- EXERCISE AIM
Scan the records below. List lines holding "center".

- GIVEN DATA
______

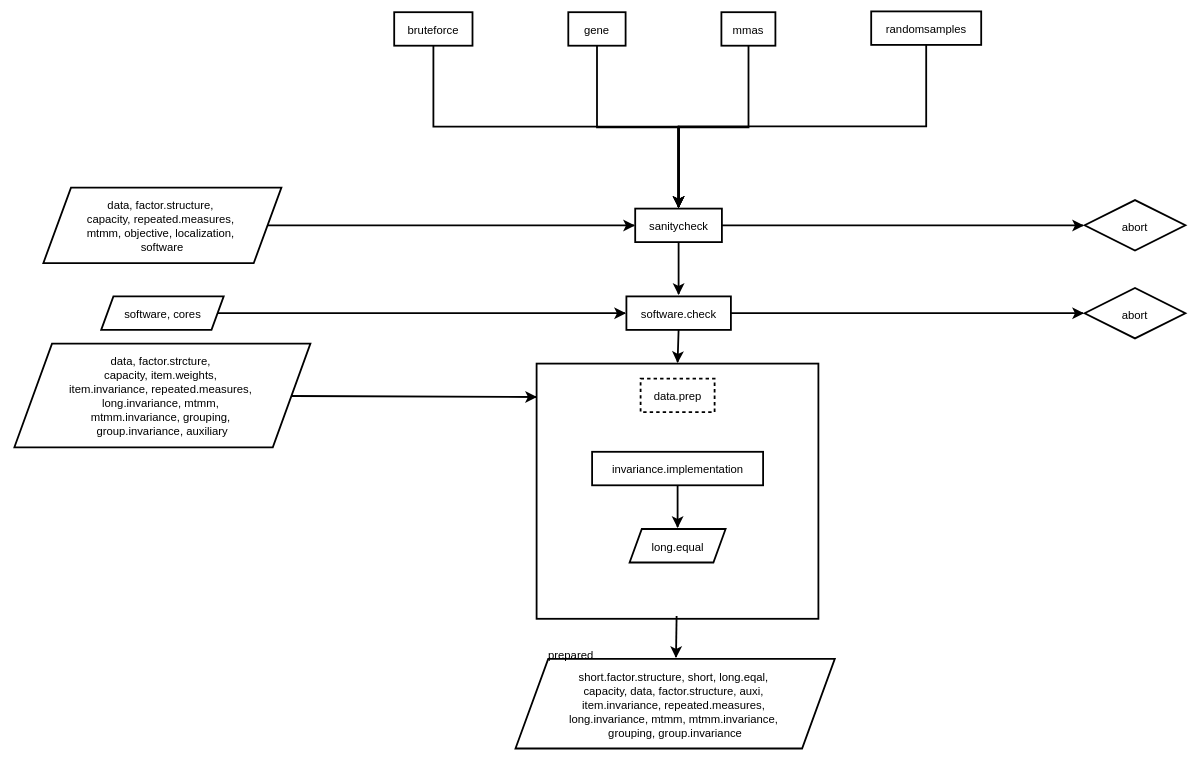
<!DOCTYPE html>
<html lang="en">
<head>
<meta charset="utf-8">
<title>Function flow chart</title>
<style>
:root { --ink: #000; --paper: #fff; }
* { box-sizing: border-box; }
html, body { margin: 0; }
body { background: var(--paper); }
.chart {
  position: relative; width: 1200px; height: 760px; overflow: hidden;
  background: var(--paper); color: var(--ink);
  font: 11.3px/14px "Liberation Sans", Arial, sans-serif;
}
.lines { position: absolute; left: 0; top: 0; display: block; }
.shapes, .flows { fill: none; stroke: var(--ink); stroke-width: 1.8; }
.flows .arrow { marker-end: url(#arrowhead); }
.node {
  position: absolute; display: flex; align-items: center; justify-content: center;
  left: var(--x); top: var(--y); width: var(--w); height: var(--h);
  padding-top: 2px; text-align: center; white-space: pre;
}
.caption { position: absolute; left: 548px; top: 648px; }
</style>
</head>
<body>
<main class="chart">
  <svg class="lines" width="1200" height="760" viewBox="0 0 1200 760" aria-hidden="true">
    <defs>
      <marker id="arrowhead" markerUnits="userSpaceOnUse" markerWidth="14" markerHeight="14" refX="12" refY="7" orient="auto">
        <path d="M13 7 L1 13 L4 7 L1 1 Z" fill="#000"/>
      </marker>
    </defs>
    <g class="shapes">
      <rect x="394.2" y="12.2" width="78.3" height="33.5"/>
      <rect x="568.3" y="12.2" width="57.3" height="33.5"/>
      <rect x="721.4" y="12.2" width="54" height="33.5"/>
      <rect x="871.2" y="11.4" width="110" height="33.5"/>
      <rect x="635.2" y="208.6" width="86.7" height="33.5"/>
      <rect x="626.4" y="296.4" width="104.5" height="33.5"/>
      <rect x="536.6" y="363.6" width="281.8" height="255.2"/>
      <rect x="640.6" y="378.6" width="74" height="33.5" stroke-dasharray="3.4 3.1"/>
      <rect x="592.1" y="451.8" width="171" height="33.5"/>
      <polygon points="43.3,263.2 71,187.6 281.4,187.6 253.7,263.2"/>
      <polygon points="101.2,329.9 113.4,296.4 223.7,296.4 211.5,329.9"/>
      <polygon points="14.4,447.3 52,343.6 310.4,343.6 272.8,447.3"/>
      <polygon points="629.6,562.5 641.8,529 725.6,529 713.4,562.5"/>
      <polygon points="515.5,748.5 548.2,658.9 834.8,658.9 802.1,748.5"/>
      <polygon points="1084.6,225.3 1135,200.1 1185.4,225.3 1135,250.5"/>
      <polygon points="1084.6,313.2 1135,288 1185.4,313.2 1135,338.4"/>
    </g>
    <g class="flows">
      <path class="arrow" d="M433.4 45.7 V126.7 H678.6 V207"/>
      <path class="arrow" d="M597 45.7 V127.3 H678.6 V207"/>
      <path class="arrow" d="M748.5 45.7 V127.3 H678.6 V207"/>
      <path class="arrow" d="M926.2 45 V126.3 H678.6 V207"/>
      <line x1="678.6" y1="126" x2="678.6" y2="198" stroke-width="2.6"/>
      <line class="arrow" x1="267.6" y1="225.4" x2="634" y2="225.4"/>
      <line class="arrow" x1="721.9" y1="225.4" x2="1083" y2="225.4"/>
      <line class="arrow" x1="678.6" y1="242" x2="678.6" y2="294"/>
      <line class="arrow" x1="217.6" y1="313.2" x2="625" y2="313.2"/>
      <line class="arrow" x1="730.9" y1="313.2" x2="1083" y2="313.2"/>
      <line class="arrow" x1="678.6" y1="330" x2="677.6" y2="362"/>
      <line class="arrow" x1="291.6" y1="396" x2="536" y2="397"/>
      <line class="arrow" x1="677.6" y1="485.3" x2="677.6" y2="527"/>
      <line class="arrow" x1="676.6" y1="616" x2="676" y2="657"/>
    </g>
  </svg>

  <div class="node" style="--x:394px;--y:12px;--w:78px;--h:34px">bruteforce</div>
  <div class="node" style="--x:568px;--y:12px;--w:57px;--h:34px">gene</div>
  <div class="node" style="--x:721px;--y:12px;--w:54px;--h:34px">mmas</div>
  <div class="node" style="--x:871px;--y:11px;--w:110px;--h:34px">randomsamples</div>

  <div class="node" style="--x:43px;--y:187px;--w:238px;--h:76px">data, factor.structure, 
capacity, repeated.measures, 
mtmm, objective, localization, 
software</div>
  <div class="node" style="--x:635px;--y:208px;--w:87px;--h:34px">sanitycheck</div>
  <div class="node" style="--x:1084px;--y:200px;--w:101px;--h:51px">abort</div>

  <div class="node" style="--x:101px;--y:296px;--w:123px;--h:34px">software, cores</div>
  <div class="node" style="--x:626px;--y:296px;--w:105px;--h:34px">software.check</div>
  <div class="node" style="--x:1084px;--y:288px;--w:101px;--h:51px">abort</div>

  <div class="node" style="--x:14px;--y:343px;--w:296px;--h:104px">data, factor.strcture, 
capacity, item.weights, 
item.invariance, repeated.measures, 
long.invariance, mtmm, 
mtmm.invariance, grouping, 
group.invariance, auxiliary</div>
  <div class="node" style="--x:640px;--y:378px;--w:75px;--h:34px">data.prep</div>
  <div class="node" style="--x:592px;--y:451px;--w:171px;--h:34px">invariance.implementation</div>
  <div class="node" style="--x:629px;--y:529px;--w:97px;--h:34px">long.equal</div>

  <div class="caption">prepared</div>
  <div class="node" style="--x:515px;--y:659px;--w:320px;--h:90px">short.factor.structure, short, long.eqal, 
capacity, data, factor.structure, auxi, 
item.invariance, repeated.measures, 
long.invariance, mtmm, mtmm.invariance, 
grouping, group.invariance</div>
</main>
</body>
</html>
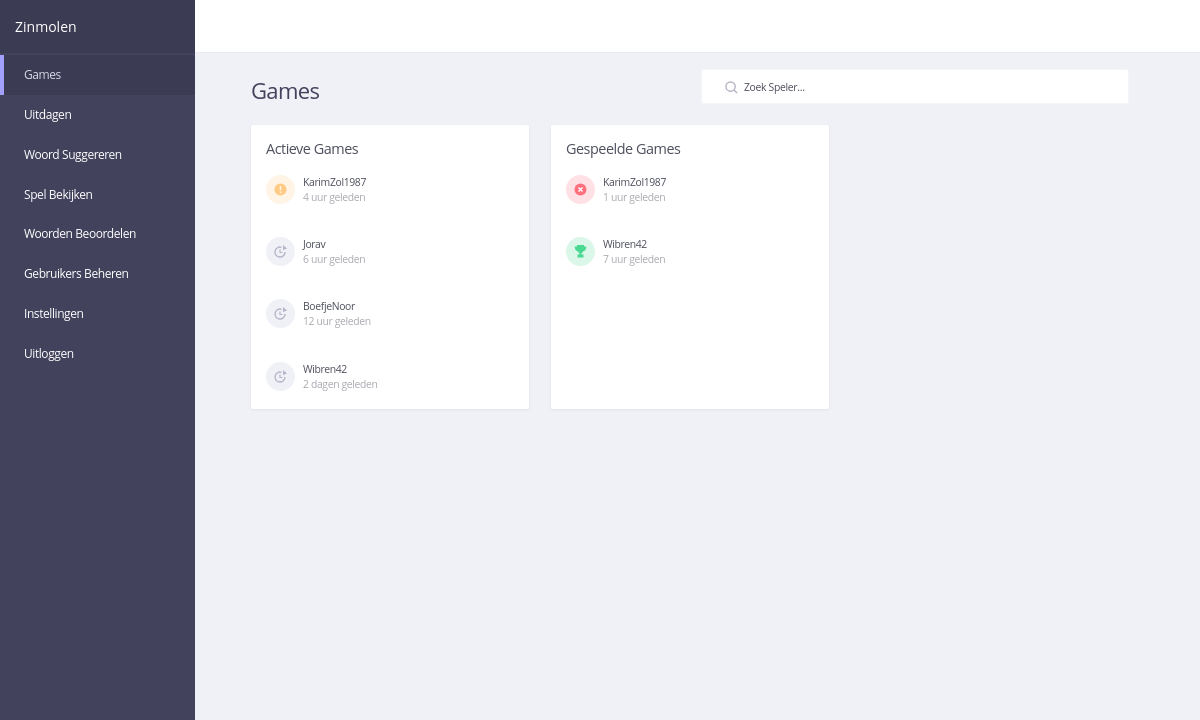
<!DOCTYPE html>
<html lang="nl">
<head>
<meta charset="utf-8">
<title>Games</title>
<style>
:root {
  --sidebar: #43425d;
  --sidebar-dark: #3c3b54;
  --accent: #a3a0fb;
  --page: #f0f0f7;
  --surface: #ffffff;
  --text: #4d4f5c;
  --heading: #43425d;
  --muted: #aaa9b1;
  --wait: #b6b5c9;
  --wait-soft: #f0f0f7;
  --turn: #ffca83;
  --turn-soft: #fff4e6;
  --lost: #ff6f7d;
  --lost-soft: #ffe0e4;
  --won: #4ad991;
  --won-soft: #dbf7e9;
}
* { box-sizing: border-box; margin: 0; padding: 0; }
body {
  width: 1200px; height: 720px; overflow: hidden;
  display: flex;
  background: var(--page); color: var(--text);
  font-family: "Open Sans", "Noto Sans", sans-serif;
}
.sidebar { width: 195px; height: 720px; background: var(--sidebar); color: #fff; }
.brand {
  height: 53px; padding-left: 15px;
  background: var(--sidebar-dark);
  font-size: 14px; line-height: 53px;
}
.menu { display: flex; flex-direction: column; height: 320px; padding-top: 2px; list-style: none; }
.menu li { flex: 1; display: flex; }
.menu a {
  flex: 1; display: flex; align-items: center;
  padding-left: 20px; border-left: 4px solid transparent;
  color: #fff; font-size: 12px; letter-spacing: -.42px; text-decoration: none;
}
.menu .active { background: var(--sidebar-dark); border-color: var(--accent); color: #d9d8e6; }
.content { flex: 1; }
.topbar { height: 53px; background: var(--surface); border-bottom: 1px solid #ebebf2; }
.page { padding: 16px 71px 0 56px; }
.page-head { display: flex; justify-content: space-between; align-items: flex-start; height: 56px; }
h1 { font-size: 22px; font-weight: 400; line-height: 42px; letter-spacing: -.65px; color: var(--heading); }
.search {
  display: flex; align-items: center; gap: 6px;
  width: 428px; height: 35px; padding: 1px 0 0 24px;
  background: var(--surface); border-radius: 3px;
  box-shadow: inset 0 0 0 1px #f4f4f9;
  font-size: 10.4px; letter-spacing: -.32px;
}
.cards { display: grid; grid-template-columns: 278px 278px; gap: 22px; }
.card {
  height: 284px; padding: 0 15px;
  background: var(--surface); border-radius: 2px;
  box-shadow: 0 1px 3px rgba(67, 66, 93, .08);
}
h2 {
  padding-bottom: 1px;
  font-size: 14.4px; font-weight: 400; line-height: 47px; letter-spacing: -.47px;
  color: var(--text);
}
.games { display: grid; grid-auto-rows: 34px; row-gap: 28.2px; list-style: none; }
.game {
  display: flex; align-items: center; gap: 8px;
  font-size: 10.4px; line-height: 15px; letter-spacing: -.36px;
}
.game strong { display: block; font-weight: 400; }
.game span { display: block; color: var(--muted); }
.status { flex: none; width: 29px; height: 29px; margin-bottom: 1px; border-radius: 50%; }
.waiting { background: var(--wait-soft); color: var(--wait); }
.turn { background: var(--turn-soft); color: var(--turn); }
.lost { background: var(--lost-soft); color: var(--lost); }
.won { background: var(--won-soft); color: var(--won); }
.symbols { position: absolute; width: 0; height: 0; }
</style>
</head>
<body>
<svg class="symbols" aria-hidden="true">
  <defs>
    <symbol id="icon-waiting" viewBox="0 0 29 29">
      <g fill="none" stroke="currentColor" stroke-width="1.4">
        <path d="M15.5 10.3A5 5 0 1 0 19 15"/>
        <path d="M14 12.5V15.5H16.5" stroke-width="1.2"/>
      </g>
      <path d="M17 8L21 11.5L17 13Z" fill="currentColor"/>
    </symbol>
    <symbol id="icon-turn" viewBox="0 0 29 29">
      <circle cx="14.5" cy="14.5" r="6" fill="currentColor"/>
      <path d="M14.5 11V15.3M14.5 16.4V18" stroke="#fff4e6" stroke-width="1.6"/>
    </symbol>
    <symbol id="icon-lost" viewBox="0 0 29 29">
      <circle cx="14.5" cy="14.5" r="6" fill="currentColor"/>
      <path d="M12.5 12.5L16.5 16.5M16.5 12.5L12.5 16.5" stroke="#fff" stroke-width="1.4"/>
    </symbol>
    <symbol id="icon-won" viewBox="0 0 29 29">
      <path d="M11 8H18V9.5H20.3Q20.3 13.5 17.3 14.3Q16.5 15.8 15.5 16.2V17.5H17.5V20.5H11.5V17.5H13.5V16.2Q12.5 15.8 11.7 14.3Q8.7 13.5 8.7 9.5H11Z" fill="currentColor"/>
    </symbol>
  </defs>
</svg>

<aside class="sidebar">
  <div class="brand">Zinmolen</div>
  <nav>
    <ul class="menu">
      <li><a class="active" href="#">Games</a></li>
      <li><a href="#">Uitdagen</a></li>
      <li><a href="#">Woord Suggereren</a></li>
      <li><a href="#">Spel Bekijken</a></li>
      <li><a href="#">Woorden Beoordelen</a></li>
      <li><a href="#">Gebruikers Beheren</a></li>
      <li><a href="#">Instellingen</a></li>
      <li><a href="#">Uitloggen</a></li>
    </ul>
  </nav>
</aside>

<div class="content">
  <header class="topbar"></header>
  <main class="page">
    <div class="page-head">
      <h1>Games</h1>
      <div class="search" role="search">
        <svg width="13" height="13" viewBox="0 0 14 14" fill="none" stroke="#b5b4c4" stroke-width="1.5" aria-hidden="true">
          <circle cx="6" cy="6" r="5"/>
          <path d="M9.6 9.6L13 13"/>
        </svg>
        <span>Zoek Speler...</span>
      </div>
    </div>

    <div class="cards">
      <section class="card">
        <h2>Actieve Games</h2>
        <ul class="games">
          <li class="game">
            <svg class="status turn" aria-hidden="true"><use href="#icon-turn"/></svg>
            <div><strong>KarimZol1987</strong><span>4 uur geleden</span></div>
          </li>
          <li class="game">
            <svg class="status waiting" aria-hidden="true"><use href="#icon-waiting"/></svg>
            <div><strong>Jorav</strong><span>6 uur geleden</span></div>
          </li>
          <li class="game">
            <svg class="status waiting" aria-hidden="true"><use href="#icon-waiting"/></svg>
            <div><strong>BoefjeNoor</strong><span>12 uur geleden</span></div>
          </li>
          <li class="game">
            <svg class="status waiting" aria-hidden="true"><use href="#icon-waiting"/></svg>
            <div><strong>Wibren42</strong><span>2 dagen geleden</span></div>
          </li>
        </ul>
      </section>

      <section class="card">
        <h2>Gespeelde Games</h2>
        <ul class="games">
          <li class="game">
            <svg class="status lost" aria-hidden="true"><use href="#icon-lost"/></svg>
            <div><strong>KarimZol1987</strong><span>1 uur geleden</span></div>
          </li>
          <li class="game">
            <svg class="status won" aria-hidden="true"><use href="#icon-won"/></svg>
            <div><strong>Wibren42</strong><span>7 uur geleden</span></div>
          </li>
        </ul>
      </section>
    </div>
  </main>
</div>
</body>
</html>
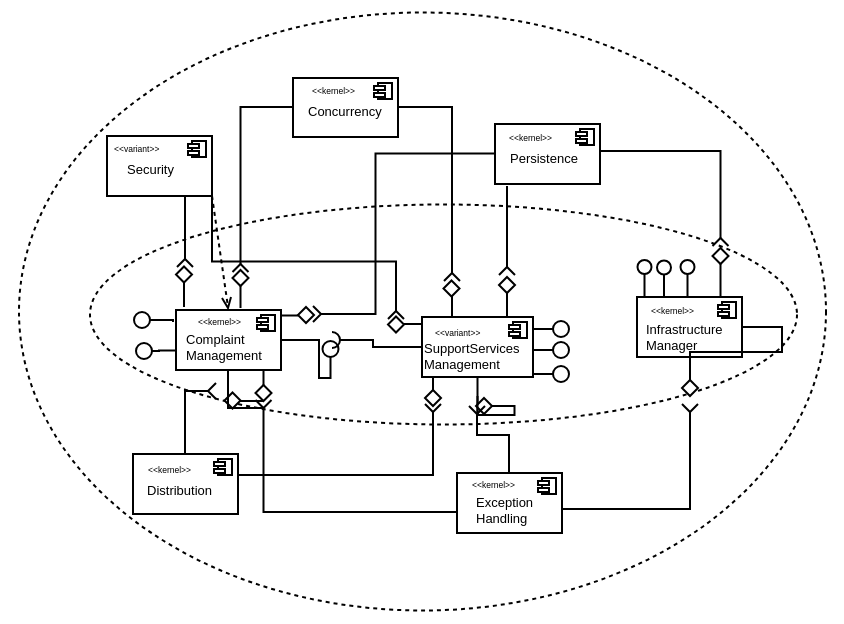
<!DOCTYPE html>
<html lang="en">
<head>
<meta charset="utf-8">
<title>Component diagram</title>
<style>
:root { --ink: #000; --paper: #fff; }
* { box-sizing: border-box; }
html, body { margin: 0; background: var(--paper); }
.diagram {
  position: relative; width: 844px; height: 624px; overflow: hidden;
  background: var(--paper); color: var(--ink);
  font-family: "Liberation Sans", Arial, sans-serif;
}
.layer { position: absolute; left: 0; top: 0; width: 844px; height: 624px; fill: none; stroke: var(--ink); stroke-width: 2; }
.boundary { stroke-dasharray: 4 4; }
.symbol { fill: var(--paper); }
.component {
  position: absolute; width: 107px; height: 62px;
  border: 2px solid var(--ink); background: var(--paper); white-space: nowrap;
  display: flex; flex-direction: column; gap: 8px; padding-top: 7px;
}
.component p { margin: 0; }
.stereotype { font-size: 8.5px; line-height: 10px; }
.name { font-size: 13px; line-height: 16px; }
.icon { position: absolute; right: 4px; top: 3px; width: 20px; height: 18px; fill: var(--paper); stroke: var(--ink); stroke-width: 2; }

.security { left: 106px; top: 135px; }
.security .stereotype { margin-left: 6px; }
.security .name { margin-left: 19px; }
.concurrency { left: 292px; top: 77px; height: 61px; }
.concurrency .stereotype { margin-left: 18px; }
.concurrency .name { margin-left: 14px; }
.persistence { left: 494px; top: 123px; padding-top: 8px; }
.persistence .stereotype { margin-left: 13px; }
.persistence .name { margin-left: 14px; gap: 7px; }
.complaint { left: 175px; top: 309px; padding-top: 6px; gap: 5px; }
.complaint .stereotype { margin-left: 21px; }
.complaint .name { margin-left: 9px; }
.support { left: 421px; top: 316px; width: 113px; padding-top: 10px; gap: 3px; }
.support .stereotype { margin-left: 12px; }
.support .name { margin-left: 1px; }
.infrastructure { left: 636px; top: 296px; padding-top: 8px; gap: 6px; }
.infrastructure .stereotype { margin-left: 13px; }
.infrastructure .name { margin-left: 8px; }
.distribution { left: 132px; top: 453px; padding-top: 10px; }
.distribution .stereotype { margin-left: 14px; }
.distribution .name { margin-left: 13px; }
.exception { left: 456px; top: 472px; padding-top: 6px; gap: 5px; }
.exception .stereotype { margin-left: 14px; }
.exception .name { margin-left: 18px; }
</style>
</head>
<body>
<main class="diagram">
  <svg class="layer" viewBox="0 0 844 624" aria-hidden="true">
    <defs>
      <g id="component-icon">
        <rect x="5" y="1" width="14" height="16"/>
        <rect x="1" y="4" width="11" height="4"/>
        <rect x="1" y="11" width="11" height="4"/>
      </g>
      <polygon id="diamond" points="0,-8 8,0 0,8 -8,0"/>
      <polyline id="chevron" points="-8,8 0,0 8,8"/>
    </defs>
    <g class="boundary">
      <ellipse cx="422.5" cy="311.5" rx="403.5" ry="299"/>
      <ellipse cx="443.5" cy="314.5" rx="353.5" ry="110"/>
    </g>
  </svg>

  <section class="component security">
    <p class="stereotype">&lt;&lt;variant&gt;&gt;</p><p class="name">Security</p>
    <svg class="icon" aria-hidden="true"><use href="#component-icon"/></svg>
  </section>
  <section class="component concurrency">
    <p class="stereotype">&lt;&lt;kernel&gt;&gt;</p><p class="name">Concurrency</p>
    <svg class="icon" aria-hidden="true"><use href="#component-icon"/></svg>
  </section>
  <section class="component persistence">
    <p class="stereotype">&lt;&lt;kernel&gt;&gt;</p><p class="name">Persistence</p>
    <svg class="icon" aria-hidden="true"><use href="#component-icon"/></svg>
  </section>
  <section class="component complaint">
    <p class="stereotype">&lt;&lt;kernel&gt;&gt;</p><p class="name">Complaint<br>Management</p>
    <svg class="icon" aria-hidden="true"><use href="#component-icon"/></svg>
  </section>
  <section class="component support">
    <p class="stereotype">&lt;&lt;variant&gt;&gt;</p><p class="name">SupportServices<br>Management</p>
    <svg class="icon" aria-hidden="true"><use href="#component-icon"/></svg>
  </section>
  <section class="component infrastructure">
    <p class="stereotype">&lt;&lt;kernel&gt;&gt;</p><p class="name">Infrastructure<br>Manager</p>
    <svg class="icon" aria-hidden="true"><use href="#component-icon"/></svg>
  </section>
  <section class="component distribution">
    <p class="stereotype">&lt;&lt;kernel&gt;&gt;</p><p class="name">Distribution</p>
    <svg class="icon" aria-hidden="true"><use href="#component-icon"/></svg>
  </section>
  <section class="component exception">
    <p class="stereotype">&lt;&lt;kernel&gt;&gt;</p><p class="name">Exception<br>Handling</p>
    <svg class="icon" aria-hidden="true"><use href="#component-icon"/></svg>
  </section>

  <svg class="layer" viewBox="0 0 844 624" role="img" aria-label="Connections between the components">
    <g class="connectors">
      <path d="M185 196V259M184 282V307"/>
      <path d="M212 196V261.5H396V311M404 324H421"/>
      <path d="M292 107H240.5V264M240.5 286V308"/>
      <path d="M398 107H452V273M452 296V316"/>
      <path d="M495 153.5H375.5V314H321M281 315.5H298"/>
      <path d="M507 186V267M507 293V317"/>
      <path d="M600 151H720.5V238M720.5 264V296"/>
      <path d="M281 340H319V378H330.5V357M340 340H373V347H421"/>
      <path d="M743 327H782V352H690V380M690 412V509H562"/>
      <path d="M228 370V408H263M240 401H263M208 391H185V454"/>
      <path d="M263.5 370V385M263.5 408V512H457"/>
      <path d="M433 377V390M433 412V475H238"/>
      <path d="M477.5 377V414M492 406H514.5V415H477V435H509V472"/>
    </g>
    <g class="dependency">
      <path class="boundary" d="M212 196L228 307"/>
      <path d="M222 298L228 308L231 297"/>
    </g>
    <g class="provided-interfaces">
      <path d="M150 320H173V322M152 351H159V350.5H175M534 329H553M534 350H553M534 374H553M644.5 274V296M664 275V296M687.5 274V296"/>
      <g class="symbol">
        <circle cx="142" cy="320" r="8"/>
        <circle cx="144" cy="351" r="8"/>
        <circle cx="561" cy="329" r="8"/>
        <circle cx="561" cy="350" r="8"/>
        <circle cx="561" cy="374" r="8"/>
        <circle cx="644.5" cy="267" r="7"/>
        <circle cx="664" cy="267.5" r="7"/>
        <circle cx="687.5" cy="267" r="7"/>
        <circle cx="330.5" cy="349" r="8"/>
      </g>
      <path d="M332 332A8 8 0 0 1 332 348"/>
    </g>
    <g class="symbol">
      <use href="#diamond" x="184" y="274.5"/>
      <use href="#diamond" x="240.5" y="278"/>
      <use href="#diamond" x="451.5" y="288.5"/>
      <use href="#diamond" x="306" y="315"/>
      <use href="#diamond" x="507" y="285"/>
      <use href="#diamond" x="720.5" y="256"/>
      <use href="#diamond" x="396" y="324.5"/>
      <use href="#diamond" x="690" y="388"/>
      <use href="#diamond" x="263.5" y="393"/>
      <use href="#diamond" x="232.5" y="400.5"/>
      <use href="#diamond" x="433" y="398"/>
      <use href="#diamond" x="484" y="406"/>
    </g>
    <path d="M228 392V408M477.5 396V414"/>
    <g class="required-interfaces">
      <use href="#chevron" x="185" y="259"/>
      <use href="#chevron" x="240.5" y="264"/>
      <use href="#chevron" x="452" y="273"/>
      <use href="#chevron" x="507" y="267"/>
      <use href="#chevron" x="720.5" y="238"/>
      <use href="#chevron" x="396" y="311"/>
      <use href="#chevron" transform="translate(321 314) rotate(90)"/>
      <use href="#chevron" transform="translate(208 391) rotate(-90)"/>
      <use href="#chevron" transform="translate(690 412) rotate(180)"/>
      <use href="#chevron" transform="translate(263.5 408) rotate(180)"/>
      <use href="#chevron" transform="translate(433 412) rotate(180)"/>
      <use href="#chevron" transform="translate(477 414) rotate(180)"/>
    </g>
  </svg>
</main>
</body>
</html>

______

- WRITTEN ANSWER
  position: absolute; display: flex; align-items: center; justify-content: center;
  padding-top: 2px; text-align: center; white-space: pre;
  flex: 1; display: flex; align-items: center;
  display: flex; align-items: center; gap: 6px;
  display: flex; align-items: center; gap: 8px;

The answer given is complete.